In "Crazy Kate," Cowper uses personification to express the vicissitudes of fate to which Kate has been subjected. For example, in the beginning of the poem, he writes of a person who "better days / saw better clad, in cloak of satin trimmed / With lace." He makes "better days"...
the observer of Kate (and he also repeats the word "better" to emphasize Kate's decline). Later, he writes, "Her fancy followed him through foaming waves / To distant shores." In these lines, another example of personification, Cowper makes Kate's "fancy," or imagination, the subject of the action in which she is following her lost love, a sailor, to his destination. Cowper's use of personification stresses that Kate herself is hapless and can't follow her lost love, though she wants to. Instead, only her imagination can follow him. "Fancy" also "would oft anticipate his glad return," meaning that her imagination also believes falsely that he will come back. The poet's use of personification expresses the idea that her emotions and delusions are coming to take over her mind.
Later in the poem, Kate must spend her days alongside the shore and, "unless when Charity forbids, / The livelong night." In another use of personification, only "Charity" (meaning people's good will) can prevent Kate from being homeless day and night. The poet's use of personification to express charity also expresses that Kate is subject to the vicissitudes of fate and the whims of her fellow man to live.
Cowper uses symbols, such as the "cloak of satin trimmed / With lace, and hat with splendid ribbon bound," to stand for Kate's sanity and better luck in earlier days. After her love is lost, her attire is described: "A tattered apron hides, / Worn as a cloak, and hardly hides a gown / More tattered still." Her clothes symbolize her decline, her inner pain, and her mental disintegration. As her clothes decline, so does she, mentally. Her clothes are the outward manifestation of her inner state. The "idle pin" that Kate begs from others is also a symbol of her mental decline, as she hordes the pins as if they were gold, but they serve no purpose.

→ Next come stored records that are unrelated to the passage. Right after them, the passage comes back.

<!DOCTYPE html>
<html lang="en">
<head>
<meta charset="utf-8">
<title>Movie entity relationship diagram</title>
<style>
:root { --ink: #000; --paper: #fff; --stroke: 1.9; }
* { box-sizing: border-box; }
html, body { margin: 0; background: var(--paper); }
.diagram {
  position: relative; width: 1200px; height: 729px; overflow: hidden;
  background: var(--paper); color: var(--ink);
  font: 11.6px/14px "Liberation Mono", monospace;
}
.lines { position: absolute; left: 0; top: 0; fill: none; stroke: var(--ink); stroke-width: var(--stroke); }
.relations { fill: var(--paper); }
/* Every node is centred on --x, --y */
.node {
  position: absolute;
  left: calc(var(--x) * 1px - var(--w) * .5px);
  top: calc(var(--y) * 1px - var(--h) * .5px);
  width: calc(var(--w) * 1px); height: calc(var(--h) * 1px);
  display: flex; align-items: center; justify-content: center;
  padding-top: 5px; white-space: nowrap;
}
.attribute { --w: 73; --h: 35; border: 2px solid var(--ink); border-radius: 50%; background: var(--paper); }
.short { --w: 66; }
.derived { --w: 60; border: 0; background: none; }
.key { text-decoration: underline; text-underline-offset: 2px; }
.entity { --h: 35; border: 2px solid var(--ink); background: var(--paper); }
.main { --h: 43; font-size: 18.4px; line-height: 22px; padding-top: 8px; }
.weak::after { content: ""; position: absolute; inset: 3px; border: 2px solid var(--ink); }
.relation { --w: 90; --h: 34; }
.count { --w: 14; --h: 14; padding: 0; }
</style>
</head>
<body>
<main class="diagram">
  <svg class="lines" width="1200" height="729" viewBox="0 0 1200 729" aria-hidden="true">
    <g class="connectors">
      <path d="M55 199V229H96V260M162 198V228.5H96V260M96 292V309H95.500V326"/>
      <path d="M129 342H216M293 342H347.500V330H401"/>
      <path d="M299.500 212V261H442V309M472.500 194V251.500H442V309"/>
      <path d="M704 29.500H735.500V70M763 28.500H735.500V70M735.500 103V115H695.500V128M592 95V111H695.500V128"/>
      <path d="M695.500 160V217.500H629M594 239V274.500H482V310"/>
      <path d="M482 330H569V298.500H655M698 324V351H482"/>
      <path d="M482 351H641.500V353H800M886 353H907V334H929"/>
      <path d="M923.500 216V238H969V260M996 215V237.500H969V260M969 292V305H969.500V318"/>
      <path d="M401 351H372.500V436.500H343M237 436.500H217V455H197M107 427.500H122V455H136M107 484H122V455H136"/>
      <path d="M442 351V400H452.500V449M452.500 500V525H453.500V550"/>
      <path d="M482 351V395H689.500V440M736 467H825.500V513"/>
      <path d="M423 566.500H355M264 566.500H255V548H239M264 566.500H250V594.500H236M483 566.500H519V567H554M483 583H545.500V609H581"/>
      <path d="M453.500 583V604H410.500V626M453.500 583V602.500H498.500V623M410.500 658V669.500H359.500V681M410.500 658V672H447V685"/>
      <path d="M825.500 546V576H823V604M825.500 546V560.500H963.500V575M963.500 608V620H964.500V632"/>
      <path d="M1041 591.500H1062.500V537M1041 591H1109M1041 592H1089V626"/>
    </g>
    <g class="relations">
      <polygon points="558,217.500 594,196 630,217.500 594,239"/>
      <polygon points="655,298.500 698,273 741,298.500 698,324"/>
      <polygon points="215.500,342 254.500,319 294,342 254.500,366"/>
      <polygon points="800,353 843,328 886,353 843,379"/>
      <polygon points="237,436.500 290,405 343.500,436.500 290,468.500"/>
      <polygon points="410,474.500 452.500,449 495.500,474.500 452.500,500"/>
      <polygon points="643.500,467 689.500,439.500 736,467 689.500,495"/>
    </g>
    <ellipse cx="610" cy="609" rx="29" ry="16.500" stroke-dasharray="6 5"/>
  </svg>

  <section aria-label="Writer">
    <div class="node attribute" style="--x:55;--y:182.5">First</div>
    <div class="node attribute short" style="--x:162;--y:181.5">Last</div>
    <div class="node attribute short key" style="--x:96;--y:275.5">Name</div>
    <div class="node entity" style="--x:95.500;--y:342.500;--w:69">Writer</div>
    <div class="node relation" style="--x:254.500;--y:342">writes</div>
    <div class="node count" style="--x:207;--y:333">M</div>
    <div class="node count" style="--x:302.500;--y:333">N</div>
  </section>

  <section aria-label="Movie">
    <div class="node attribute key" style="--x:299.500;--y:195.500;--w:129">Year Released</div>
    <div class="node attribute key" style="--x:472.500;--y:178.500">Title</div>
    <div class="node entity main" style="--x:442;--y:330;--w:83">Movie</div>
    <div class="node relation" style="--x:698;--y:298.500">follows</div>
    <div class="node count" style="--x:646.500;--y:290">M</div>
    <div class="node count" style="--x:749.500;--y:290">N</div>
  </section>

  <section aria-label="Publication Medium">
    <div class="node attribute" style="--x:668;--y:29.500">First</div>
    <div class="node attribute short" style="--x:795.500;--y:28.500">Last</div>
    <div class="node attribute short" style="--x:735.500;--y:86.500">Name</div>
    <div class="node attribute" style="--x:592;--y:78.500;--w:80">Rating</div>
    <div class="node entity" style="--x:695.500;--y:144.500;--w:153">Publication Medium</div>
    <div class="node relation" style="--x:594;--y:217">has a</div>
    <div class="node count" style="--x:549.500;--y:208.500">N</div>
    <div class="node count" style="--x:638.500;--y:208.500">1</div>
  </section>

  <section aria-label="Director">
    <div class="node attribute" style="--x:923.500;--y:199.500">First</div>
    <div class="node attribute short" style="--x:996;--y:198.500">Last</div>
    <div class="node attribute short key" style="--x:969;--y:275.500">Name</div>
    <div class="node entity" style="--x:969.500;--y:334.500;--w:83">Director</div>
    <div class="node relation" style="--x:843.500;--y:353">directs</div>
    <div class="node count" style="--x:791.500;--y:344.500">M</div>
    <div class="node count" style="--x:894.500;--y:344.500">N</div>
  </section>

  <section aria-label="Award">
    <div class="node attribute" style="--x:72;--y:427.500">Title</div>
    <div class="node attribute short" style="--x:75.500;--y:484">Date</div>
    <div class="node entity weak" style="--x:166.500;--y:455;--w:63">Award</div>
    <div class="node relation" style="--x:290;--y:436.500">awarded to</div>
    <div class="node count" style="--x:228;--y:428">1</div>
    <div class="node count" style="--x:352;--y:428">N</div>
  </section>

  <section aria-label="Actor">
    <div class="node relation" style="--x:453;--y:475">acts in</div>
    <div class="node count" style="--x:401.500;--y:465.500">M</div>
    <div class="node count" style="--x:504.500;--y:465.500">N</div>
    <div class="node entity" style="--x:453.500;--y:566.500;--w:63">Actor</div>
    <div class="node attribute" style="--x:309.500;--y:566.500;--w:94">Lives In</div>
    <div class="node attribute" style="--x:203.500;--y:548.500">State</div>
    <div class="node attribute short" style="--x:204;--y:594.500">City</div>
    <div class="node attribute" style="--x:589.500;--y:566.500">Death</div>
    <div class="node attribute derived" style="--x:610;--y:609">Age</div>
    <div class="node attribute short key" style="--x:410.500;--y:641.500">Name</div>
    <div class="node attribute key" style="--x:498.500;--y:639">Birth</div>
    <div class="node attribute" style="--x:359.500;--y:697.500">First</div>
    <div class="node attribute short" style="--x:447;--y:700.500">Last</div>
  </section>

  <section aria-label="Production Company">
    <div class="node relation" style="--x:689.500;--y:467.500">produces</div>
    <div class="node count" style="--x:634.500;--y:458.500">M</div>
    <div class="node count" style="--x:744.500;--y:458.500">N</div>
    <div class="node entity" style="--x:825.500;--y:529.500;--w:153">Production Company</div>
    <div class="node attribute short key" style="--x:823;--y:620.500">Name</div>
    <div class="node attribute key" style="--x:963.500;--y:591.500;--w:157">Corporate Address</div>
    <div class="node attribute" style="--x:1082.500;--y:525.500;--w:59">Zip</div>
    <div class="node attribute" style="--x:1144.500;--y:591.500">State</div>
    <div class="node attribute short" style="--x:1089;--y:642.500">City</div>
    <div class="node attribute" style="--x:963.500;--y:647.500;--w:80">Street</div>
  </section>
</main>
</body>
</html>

At the end of the poem, Cowper uses anaphora, or repetition of words at the beginning of clauses, in the lines: "Though pressed with hunger oft, or comelier clothes, / Though pinched with cold, asks never. Kate is crazed." The poet's repetition of the word "though" expresses that Kate is really oppressed by cold and hunger, but she never asks for food. Her extreme want, compared with what she asks for, shows her mental distress.